Tanuja spent a year writing and editing the collection. According to her, many ingredients together make a good story but, “at a basic, elemental level for me, when a story introduces a reader to a world they never knew, and oddly enough, at the same time, the reader finds traces of themselves in the characters, and is touched by them—when the characters create a space for themselves in the readers' hearts—that's when a story is great.”
The stories from childhood that stayed with Tanuja, the ones that left a mark, are the ones she has included in the book.
“There was a sweetness and charm as well as some sort of inner grit in these stories. I felt genuine affection for these characters, their longings, their failures, and those episodes in their lives which they themselves possibly found unremarkable, but I found fascinating. Even when I used to hear these qissas during family vacations or hear my mother chat long-distance on the phone with her sisters, I loved listening to the quirky details of these stories. There was something so alive and vibrant about them.”
The novel she has been working on since before Bijnis Woman has been challenging, but she hopes to complete it soon.
Bijnis Woman has most certainly been a family project, and she gives credit where it is due:
“I'm the medium but the book, in a sense, has been written by several people, family members who told me stories about people they either knew or heard about in UP. That said, my narrative, my participation in this whole process is as much a part of the story as the plot itself,” she says.
The book has been a trip down memory lane for the family too.
As regards new projects in her kitty, she has just finished shooting a film on one such script which she has co-written. “The post-production of that is going on at present. I directed a short film called Silvat as well, which I hope will be out soon.”
Tanuja makes it a point to mention that scripts require a lot of time and attention but don’t necessarily get that kind of importance. However, like the characters in many of her stories, she doesn’t let anything bother her and goes about doing what she loves.
And to take a leaf out of her own book, we all can be a bit like Langhi and create opportunities for growth. Here’s an excerpt from Tanuja’s business woman that will inspire you to do just that:
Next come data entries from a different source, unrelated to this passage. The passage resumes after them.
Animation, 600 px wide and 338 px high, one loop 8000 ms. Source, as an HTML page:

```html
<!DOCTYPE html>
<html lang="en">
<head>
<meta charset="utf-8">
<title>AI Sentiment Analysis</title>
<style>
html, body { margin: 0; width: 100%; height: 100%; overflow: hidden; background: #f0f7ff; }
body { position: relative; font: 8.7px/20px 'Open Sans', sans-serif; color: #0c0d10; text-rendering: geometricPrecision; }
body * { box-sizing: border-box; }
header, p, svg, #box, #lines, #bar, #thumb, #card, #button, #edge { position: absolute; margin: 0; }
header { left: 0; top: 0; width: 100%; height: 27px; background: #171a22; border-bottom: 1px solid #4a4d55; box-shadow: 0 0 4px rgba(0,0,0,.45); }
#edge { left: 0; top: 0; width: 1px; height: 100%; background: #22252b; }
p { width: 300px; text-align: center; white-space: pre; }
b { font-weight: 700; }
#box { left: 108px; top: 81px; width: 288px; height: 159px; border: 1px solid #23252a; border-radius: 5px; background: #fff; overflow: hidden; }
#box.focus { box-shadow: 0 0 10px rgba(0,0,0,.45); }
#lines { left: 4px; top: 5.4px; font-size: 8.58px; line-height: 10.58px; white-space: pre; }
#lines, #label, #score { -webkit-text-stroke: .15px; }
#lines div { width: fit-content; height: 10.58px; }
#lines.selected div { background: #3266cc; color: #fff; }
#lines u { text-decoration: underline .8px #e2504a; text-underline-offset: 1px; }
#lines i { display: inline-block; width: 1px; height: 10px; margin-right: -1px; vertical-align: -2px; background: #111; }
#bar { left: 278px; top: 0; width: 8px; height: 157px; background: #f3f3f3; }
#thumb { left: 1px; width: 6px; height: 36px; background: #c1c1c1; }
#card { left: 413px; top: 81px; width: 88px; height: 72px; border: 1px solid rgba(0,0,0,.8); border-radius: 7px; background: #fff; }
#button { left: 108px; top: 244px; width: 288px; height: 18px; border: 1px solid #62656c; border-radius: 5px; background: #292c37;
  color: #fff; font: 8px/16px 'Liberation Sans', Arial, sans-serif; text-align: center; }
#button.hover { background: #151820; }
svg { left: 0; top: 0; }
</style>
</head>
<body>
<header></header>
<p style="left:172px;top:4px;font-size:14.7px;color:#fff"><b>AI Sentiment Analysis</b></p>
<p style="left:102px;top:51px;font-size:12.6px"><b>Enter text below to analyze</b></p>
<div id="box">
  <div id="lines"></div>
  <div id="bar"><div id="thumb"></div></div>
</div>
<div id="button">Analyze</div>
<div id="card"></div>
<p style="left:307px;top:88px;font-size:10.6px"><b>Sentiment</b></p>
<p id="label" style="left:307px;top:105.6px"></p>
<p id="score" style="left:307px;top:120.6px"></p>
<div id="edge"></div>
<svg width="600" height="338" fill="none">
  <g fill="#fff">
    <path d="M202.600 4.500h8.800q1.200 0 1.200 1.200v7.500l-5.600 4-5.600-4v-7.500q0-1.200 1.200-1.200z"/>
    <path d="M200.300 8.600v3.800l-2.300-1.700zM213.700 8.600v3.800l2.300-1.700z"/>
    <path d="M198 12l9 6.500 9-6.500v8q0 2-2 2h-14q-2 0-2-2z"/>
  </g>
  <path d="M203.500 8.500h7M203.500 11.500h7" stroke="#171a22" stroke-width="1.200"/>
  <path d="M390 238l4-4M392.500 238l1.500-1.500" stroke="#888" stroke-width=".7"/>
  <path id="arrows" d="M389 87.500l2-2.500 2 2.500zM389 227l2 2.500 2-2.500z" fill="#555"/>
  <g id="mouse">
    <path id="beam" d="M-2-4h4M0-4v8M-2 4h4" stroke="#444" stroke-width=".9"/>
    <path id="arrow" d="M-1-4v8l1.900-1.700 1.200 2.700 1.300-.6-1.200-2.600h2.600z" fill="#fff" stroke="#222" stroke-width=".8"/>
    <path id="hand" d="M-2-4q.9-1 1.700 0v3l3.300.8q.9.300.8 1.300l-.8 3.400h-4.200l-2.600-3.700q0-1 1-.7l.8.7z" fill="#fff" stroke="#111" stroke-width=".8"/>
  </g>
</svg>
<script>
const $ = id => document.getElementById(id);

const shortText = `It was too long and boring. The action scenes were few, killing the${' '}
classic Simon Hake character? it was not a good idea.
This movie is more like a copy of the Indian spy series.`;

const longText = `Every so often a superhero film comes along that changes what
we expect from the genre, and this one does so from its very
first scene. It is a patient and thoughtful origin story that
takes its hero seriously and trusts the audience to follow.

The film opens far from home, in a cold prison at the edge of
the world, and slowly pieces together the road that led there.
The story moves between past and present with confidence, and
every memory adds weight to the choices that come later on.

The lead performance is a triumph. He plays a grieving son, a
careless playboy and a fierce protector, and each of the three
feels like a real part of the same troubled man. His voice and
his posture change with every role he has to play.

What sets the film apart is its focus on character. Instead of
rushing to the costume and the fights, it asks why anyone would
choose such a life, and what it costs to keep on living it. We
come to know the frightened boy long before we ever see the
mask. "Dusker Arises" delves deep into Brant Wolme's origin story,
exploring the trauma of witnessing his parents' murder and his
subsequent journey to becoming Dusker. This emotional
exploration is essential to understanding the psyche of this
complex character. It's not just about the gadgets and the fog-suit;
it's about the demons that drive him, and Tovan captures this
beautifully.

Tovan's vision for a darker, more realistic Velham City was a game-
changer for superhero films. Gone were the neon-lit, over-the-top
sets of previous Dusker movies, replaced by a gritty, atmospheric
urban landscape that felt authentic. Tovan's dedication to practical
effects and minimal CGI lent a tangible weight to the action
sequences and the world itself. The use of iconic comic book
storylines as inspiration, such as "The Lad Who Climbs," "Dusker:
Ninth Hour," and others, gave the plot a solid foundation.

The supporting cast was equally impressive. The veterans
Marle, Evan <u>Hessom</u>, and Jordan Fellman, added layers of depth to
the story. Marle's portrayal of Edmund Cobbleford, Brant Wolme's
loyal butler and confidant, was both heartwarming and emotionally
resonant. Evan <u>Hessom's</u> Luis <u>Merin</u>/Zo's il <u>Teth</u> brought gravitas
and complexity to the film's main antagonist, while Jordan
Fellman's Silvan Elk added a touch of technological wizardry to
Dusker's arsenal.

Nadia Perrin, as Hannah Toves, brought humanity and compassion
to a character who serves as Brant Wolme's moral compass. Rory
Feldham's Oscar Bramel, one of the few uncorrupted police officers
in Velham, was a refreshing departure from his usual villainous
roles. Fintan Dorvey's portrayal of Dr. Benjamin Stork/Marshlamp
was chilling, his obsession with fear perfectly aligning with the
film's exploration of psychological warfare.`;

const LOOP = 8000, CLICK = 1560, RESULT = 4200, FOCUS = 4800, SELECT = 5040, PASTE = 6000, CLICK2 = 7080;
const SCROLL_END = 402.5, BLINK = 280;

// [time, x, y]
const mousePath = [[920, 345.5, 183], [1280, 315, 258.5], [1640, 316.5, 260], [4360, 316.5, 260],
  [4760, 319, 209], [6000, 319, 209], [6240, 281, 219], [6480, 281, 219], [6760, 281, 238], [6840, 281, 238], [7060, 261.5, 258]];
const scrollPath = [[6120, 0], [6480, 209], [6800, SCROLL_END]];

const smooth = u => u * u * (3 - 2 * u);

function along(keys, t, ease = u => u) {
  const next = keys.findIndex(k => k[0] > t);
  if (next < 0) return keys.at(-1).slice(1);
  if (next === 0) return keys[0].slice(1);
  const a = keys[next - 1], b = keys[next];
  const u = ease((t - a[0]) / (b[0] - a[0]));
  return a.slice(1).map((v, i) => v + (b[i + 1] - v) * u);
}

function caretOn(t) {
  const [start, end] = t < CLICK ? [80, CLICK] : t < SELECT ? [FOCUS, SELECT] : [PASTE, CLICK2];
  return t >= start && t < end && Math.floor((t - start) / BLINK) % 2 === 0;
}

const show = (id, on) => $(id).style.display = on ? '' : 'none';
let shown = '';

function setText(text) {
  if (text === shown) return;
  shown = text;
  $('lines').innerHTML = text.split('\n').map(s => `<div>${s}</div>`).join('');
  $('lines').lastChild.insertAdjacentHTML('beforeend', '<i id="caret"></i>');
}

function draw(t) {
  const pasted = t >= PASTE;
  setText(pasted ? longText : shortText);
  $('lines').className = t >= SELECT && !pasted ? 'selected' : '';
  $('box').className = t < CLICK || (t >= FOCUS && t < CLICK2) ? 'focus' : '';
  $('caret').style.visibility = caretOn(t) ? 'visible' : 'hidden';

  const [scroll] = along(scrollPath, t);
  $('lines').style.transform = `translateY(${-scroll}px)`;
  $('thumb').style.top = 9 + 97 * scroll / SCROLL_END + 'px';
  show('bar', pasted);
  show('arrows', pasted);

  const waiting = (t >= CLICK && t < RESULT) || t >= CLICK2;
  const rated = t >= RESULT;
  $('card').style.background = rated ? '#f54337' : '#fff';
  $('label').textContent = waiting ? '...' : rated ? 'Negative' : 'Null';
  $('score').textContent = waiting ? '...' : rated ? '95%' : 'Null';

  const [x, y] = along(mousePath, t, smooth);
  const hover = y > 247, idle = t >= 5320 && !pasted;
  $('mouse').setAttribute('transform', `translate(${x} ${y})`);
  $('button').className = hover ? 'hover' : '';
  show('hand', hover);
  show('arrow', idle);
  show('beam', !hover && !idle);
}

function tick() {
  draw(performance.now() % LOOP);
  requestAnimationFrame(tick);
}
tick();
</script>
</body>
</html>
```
The next day Langhi turned up with a stainless steel dessert tray. A tray with twelve cups and spoons. She wanted no clothes or money in exchange, it was a farewell gift. Sarla, deeply touched, asked what gift Langhi would like in return. Pat came the reply, ‘Your black-and-white TV.’ Sarla was surprised. ‘May God bless your saab with a long life, madamji,’ Langhi said, ‘he will buy you a much bigger TV. For a poor woman like me, it may never be possible to buy one. I don’t want it to watch programmes, madamji, I want it for bijnis.’
‘What?’ wondered Sarla. ‘What kind of business?’
‘No one has a TV set in our jhopadh patti, madamji, in the evening when the programme starts, I’ll charge fifty paisa for adults and twenty for children. Don’t you think it is a good idea?’